By the end of the morning, bank and court officials had agreed to postpone Mr. Hernández's eviction for six weeks. He still faces a debt of more than $330,000, more than he paid for the apartment. In Spain, mortgage holders are personally liable for the full amount of their mortgages. Then penalty interest charges and tens of thousands of dollars in court fees are added at foreclosure. Bankruptcy is no answer, either — mortgage debt is excluded.
Trying to stem the flow of homeless, the Spanish government has asked the banks to adhere to a code of conduct that protects, to some degree, the very poorest Spaniards, and many of the banks have signed on. But advocates say that the code offers relief to such a narrow slice of homeowners — those who have no working adults in their household and who paid less than $260,000 for their homes — that it is unlikely to have much effect.
Elena Cortés, the councilor for public works and housing for Andalusia, the region that includes Seville, said that during the boom years the government rarely built any low-income housing. On top of that, the country has never had much rental property. Now, as families are evicted they have nowhere to turn. In a written statement, Spain's banking association, the A.E.B., said banks were looking to avoid evictions whenever they could through negotiation.
(Read More: Spain Unemployment Hits Fresh Record at 25%)

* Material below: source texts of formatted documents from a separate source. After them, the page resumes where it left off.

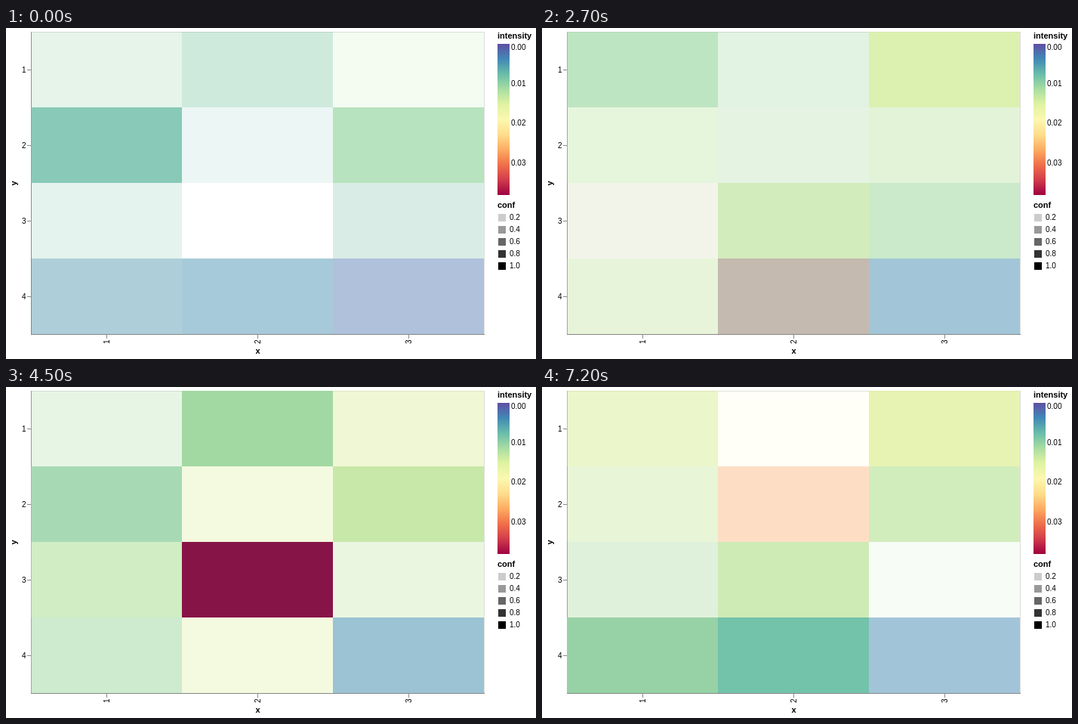
An HTML page for the animation above (8000 ms loop, 702x438 px).

```html
<!DOCTYPE html>
<html lang="en">
<head>
<meta charset="utf-8">
<title>Heatmap</title>
<style>
html, body { margin: 0; width: 100%; height: 100%; overflow: hidden; background: #fff; }
svg { display: block; width: 702px; height: 438px; }
text { font: 10px "Liberation Sans", Arial, sans-serif; fill: #000; }
.title { font-size: 11px; font-weight: bold; }
</style>
</head>
<body>
<svg id="chart" viewBox="0 0 702 438" xmlns="http://www.w3.org/2000/svg">
  <defs><linearGradient id="ramp" x1="0" y1="0" x2="0" y2="1"></linearGradient></defs>
</svg>
<script>
const NS = "http://www.w3.org/2000/svg";
const chart = document.getElementById("chart");
const LEFT = 33, TOP = 5, W = 600, H = 400, COLS = 3, ROWS = 4;
const CELL_W = W / COLS, CELL_H = H / ROWS;
const STEP = 900, LOOP = 8000;

const ramp = "5e4fa2 4288b5 69bda9 a9dda2 e0f3a1 fbf8b0 fedd8d fcac63 f0704a d13c4b 9e0142"
  .split(" ").map(rgb);

// Cell colours as seen on white, row by row
const grids = [
  "e6f4ea ceeadd f4fcf2 88c9b7 ecf6f4 b8e3be e4f3ee ffffff d9ede6 aecfd9 a6cad9 afc1db",
  "b0dfbb ddf0df dcf1ab f9fefb fdfefb ddf2cd e6f5e2 e4f3b3 dcf1d0 e1f2e5 e99da0 a4ccd6",
  "cdebc7 e7f5e8 dcf1b6 d1edbd cdeaca e7f5e3 fdf2f1 c4e6c6 b7e2c5 ecf7cf a1d7bf a0c1d9",
  "e7f5e5 a3d9a4 f0f7d4 a8dab5 f4fadf c7e9a9 d2edc3 881548 eaf6e0 ceebcf f4fadf 9bc3d4",
  "b3e0b7 e7f4d9 fefff6 8fd0a8 e6f4b9 fbfdea a0d8aa bbe3c6 dff1d2 a1d5cb abdbc3 78abc8",
  "ebf6ca fffff7 e6f4b4 e8f5d7 fddec4 d1edbc e0f1db ceebb5 f7fcf7 97d3a6 74c2ab a2c4d9"
].map(row => row.split(" ").map(rgb));

// Position among the grids at each step; halves lie between two grids
const steps = [0, 0.5, 1, 1.5, 2, 3, 3.5, 4, 5];

function rgb(hex) {
  return [0, 2, 4].map(i => parseInt(hex.slice(i, i + 2), 16));
}

function mix(a, b, k) {
  return a.map((v, i) => v + (b[i] - v) * k);
}

function add(tag, attrs, text, parent = chart) {
  const el = document.createElementNS(NS, tag);
  for (const key in attrs) el.setAttribute(key, attrs[key]);
  if (text !== undefined) el.textContent = text;
  parent.appendChild(el);
  return el;
}

function label(x, y, text, attrs = {}) {
  add("text", { x, y, ...attrs }, text);
}

function upright(x, y, text, attrs) {
  add("text", { transform: `translate(${x} ${y}) rotate(-90)`, ...attrs }, text);
}

function line(d) {
  add("path", { d, stroke: "#888", fill: "none" });
}

// Split a colour on white into a ramp colour and its opacity
function unblend(col) {
  const dark = col.map(v => 255 - v);
  let best = Infinity, alpha = 0;
  for (let k = 0; k <= 100; k++) {
    const i = Math.min(9, Math.floor(k / 10));
    const full = mix(ramp[i], ramp[i + 1], k / 10 - i).map(v => 255 - v);
    const dot = full.reduce((s, v, n) => s + v * dark[n], 0);
    const a = Math.min(1, dot / full.reduce((s, v) => s + v * v, 0));
    const err = full.reduce((s, v, n) => s + (v * a - dark[n]) ** 2, 0);
    if (err < best) { best = err; alpha = a; }
  }
  alpha = Math.max(alpha, ...dark.map(v => v / 255));
  const pure = dark.map(v => alpha ? Math.max(0, Math.round(255 - v / alpha)) : 255);
  return { fill: `rgb(${pure})`, alpha };
}

// Frame and axes
add("rect", { x: LEFT + 0.5, y: TOP + 0.5, width: W, height: H, fill: "none", stroke: "#ddd" });
line(`M33.5 5V406M33 405.5H634`);
for (let r = 0; r < ROWS; r++) {
  const y = TOP + (r + 0.5) * CELL_H + 0.5;
  line(`M28 ${y}H33`);
  label(26.5, y + 3, r + 1, { "text-anchor": "end" });
}
for (let c = 0; c < COLS; c++) {
  const x = LEFT + (c + 0.5) * CELL_W + 0.5;
  line(`M${x} 406V411`);
  upright(x + 3, 412.5, c + 1, { "text-anchor": "end" });
}
label(333.5, 431, "x", { class: "title", "text-anchor": "middle" });
upright(14, 205.5, "y", { class: "title", "text-anchor": "middle" });

// Legends
ramp.forEach((c, i) => add("stop", { offset: i / 10, "stop-color": `rgb(${c})` },
  undefined, document.getElementById("ramp")));
label(651, 14, "intensity", { class: "title" });
add("rect", { x: 651, y: 21, width: 16, height: 200, fill: "url(#ramp)" });
[29, 77, 129, 182].forEach((y, i) => label(669, y, "0.0" + i));
label(651, 238, "conf", { class: "title" });
for (let i = 1; i <= 5; i++) {
  const y = 235 + 16 * i;
  add("rect", { x: 652, y: y - 5, width: 10, height: 10, "fill-opacity": i / 5 });
  label(667, y + 3, (i / 5).toFixed(1));
}

const cells = grids[0].map((_, i) => add("rect", {
  x: LEFT + (i % COLS) * CELL_W, y: TOP + Math.floor(i / COLS) * CELL_H,
  width: CELL_W, height: CELL_H
}));

const states = steps.map(p => {
  const from = grids[Math.floor(p)], to = grids[Math.ceil(p)];
  return from.map((c, i) => unblend(mix(c, to[i], p % 1)));
});

let shown = -1;
function render(t) {
  const step = Math.min(steps.length - 1, Math.floor((t % LOOP) / STEP));
  if (step === shown) return;
  shown = step;
  cells.forEach((cell, i) => {
    const { fill, alpha } = states[step][i];
    cell.setAttribute("fill", fill);
    cell.setAttribute("fill-opacity", alpha);
  });
}

const start = performance.now();
function tick() {
  render(performance.now() - start);
  requestAnimationFrame(tick);
}
tick();
</script>
</body>
</html>
```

The Rodríguezes began living in the luxury block, Corrala Utopía, in May with only a few belongings, a move that was organized by members of the 15-M movement, the name given to people who became organized after the countrywide protests that began on May 15 last year. One member of the group, Juanjo García Marín, said the property was chosen because it was mired in legal proceedings that might give the families more time to stay there.
Neighbors have given them furniture, and donations of food arrive most days. On a recent evening, Mrs. López was using a generator to keep her lights on and her refrigerator running. Others in the building also have generators, but some cannot afford the gasoline to keep them running.
After dinner, Mrs. López's 13-year-old grandson arrived, announcing that he needed a place to do his homework. His mother's apartment upstairs had no lights.